Additional research and information

Re: Child development and readiness

In his extensive report on Sex Education research and trends, Mitchell observes that “[t]he American Association of Child and Adolescent Psychiatry advises parents of young children that,’[p]arents should respond to the needs and curiosity level of their individual child, offering no more or less information than their child is asking for and is able to understand.’  p. 2-3.

He goes on to note that “…readiness can differ from child to child even in the same family [and that] [u]niversal provincial curriculum has limited flexibility to suit the sensitivity of each child.” p. 3.


Re: Details about the New Brunswick experience
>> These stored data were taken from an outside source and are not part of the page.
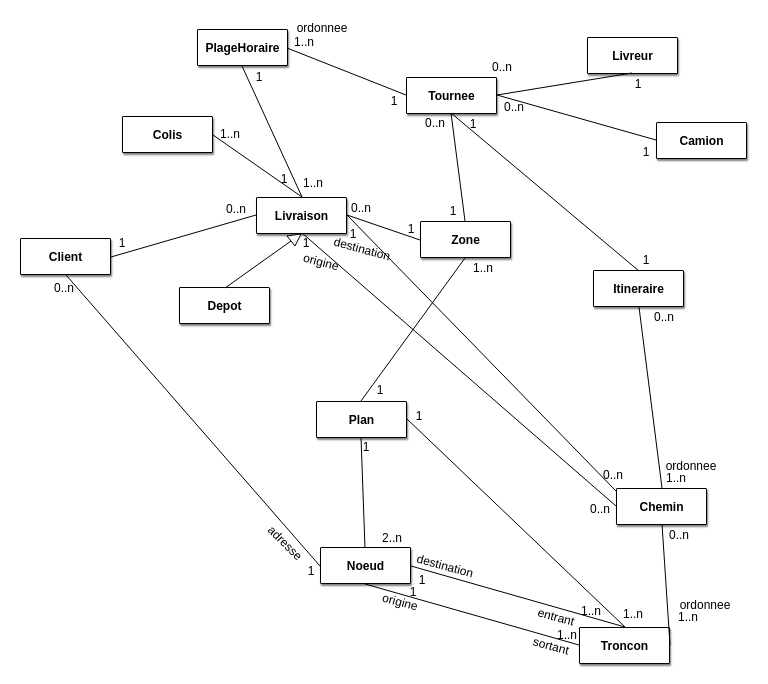
<!DOCTYPE html>
<html lang="fr">
<head>
<meta charset="utf-8">
<title>Diagramme de classes : livraison</title>
<style>
:root { --paper: #fff; --ink: #000; --shadow: rgba(0, 0, 0, .5); }
* { box-sizing: border-box; }
html, body { margin: 0; overflow: hidden; background: var(--paper); }
.diagram {
  position: relative; width: 768px; height: 684px; overflow: hidden;
  background: var(--paper); color: var(--ink);
  font: 12px/14px "Liberation Sans", Arial, sans-serif;
}
.links { position: absolute; inset: 0; stroke: var(--ink); stroke-width: 1; fill: none; }
.links .inherit { fill: var(--paper); }
.entity {
  position: absolute; left: var(--x); top: var(--y); width: 91px; height: 37px;
  display: flex; align-items: center; justify-content: center;
  background: var(--paper); border: 1px solid var(--ink); border-radius: 1px;
  box-shadow: 1px 2px 2px var(--shadow); font-weight: bold;
}
.label {
  position: absolute; left: var(--x); top: var(--y); white-space: nowrap;
  transform: translate(-50%, -50%) rotate(var(--turn, 0deg));
}
.slant { --turn: 15deg; }
.steep { --turn: 45deg; }
</style>
</head>
<body>
<main class="diagram">
  <div class="entity" style="--x:197px;--y:29px">PlageHoraire</div>
  <div class="entity" style="--x:587px;--y:37px">Livreur</div>
  <div class="entity" style="--x:406px;--y:77px">Tournee</div>
  <div class="entity" style="--x:122px;--y:116px">Colis</div>
  <div class="entity" style="--x:656px;--y:122px">Camion</div>
  <div class="entity" style="--x:256px;--y:197px">Livraison</div>
  <div class="entity" style="--x:420px;--y:221px">Zone</div>
  <div class="entity" style="--x:20px;--y:238px">Client</div>
  <div class="entity" style="--x:593px;--y:270px">Itineraire</div>
  <div class="entity" style="--x:179px;--y:287px">Depot</div>
  <div class="entity" style="--x:316px;--y:401px">Plan</div>
  <div class="entity" style="--x:616px;--y:488px">Chemin</div>
  <div class="entity" style="--x:320px;--y:547px">Noeud</div>
  <div class="entity" style="--x:579px;--y:627px">Troncon</div>

  <svg class="links" width="768" height="684" viewBox="0 0 768 684" aria-hidden="true">
    <line x1="287" y1="48" x2="406" y2="95"/>
    <line x1="242" y1="66" x2="302" y2="197"/>
    <line x1="213" y1="135" x2="302" y2="197"/>
    <line x1="497" y1="95" x2="632" y2="73"/>
    <line x1="497" y1="95" x2="656" y2="140"/>
    <line x1="451" y1="113" x2="465" y2="221"/>
    <line x1="451" y1="113" x2="639" y2="271"/>
    <line x1="111" y1="257" x2="256" y2="215"/>
    <line x1="347" y1="215" x2="420" y2="240"/>
    <line x1="347" y1="215" x2="616" y2="491"/>
    <line x1="302" y1="233" x2="616" y2="506"/>
    <line x1="225" y1="288" x2="291" y2="241"/>
    <polygon class="inherit" points="301,234 287,236 295,246"/>
    <line x1="465" y1="258" x2="361" y2="401"/>
    <line x1="66" y1="275" x2="320" y2="566"/>
    <line x1="639" y1="307" x2="662" y2="488"/>
    <line x1="361" y1="437" x2="365" y2="548"/>
    <line x1="407" y1="419" x2="625" y2="627"/>
    <line x1="411" y1="566" x2="625" y2="627"/>
    <line x1="365" y1="584" x2="579" y2="645"/>
    <line x1="662" y1="524" x2="670" y2="645"/>
  </svg>

  <span class="label" style="--x:322px;--y:28px">ordonnee</span>
  <span class="label" style="--x:304px;--y:42px">1..n</span>
  <span class="label" style="--x:394px;--y:101px">1</span>
  <span class="label" style="--x:259px;--y:77px">1</span>
  <span class="label" style="--x:313px;--y:183px">1..n</span>
  <span class="label" style="--x:230px;--y:134px">1..n</span>
  <span class="label" style="--x:284px;--y:179px">1</span>
  <span class="label" style="--x:502px;--y:67px">0..n</span>
  <span class="label" style="--x:638px;--y:84px">1</span>
  <span class="label" style="--x:514px;--y:107px">0..n</span>
  <span class="label" style="--x:646px;--y:152px">1</span>
  <span class="label" style="--x:435px;--y:123px">0..n</span>
  <span class="label" style="--x:453px;--y:211px">1</span>
  <span class="label" style="--x:473px;--y:124px">1</span>
  <span class="label" style="--x:646px;--y:260px">1</span>
  <span class="label" style="--x:236px;--y:209px">0..n</span>
  <span class="label" style="--x:122px;--y:243px">1</span>
  <span class="label" style="--x:361px;--y:208px">0..n</span>
  <span class="label" style="--x:411px;--y:229px">1</span>
  <span class="label" style="--x:353px;--y:234px">1</span>
  <span class="label slant" style="--x:362px;--y:249px">destination</span>
  <span class="label" style="--x:306px;--y:243px">1</span>
  <span class="label slant" style="--x:321px;--y:262px">origine</span>
  <span class="label" style="--x:613px;--y:475px">0..n</span>
  <span class="label" style="--x:600px;--y:509px">0..n</span>
  <span class="label" style="--x:483px;--y:268px">1..n</span>
  <span class="label" style="--x:380px;--y:390px">1</span>
  <span class="label" style="--x:64px;--y:288px">0..n</span>
  <span class="label steep" style="--x:285px;--y:543px">adresse</span>
  <span class="label" style="--x:311px;--y:571px">1</span>
  <span class="label" style="--x:664px;--y:317px">0..n</span>
  <span class="label" style="--x:691px;--y:466px">ordonnee</span>
  <span class="label" style="--x:676px;--y:478px">1..n</span>
  <span class="label" style="--x:366px;--y:447px">1</span>
  <span class="label" style="--x:392px;--y:538px">2..n</span>
  <span class="label" style="--x:419px;--y:416px">1</span>
  <span class="label" style="--x:633px;--y:614px">1..n</span>
  <span class="label slant" style="--x:445px;--y:566px">destination</span>
  <span class="label" style="--x:422px;--y:580px">1</span>
  <span class="label slant" style="--x:556px;--y:617px">entrant</span>
  <span class="label" style="--x:591px;--y:611px">1..n</span>
  <span class="label" style="--x:413px;--y:592px">1</span>
  <span class="label slant" style="--x:400px;--y:602px">origine</span>
  <span class="label slant" style="--x:551px;--y:646px">sortant</span>
  <span class="label" style="--x:567px;--y:635px">1..n</span>
  <span class="label" style="--x:679px;--y:535px">0..n</span>
  <span class="label" style="--x:705px;--y:605px">ordonnee</span>
  <span class="label" style="--x:688px;--y:617px">1..n</span>
</main>
</body>
</html>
The rationale for comprehensive sex education is ‘provide students with all of the information so they can decide what is best for themselves.’ Proponents tell us this kind of programming leads to fewer teen pregnancies and reduced STI rates. However, New Brunswick implemented this kind of curriculum in the mid 2000’s, and between 2006 and 2010 there was a 40% increase in teen pregnancies in the province.

Re: Omitting important information about brain/body development, and disease

In 2009, Dr. Miriam Grossman published the book ‘You’re teaching my child what?’  A physician exposes the lies of sex education and how they harm your child, which offered a critique of sexual health education from a medical perspective. In this interview with Peter Mitchell, she highlights some of the key concerns about comprehensive sex education.

Neurology – the brain isn’t ready
In her interview, Dr. Grossman says that recent scientific study shows that the brain area responsible for making rational decisions is not fully developed in teens. Instead, teens base decisions on emotions, not information. She states that “[teen brain] circuits aren’t complete; the wiring is unfinished…” and that scientists “…know now that teens’ poor decisions are likely due not to lack of information, but to lack of judgement. And there is only one thing that will bring that: time.” (p. 2).

Gynecology – the body isn’t ready
Dr. Grossman also explains how information about gynecology isn’t being shared with teens, and why it’s important for girls to delay having sex:

“The cervix of teen girls is covered by a layer that is only one cell thick. That area is easily penetrated by the human papillomavirus (HPV), which can cause cervical cancer…¸[w]ith time, the surface is covered by cells that are 30 to 40 layers thick, and is therefore much more difficult to infect…putting all questions of morality aside, if [girls] are sexually active at a young age, they are at risk for infections that could impact their physical and emotional well-being over the course of their lives. (p. 2).

Risks of sexual behaviours aren’t being explained
Within most CSE material, anal, oral and vaginal sexual activity are treated equally and the risks associated with each behaviour are often overlooked. Grossman states, for example, that “[s]tudents are not required to be told that oral sex is associated with HPV and cancers of the throat…[that is] important, life-saving, information [which] is withheld from kids. Students are also not told that the most efficient way to transmit a sexually transmitted infection (STI) is through anal sex. And even though studies have shown that the anal sex greatly increases the risk of becoming HIV positive, the information is withheld because it’s deemed offensive to the homosexual male.

High failure rate of condoms during anal sex
In their report entitled HIV Transmission among Men Who Have Sex with Men due to Condom Failure, Remis et. al. (2014) state that “[d]espite preventive efforts, HIV incidence remains high among men who have sex with men (MSM) in industrialized countries. Condoms are an important element in prevention but, given the high frequency of condom use and their imperfect effectiveness, a substantial number and proportion of HIV transmissions occur despite condoms.”

Re: Teaching ideology instead of science

Grossman reports on how ideology is being taught instead of science, and about the disconnect between what parents feel is appropriate and what is actually taught in CSE:

“When speaking to the media, and in their material for parents, sex educators state that sex education should start at home and that parents should be the primary sex educators of children. But in material directed at kids the message is altogether different. Here’s what SIECUS says in an online booklet for kids called All About Sex. It opens with eight pages on sexual rights: ‘Every human being has
basic rights. Still, adults may say and do things that make young people feel like they don’t have rights. It’s important for you to know your rights so you can stand up for yourself when necessary.’ Then a bit later: ‘You have the right to decide how to express your sexuality at every point in your life. You can choose if and how to express your sexuality.’

Ninety per cent of parents want their kids to delay sexual behaviour, and they expect sex educators to enforce that message. Organizations like SIECUS promise to do so, but they don’t. All About Sex is a good example of what really goes on. The goal is for the young person to realize that, sure, adults may have their opinions, but kids of all ages have the right to their own ideas about sexuality, as well as the right to behave in any way they like. Nowhere in this pamphlet are kids told: we urge you to delay sexual behaviour because that’s the healthiest choice.”

Grossman concludes that organizations like Planned Parenthood and SIEECAN “…teach kids that they are sexual” from cradle to grave, that adolescence is the natural time to explore sexuality and that kids have the right to express their sexuality in whatever manner they choose. This message promotes sexual freedom, not sexual health. This is ideology, not science.”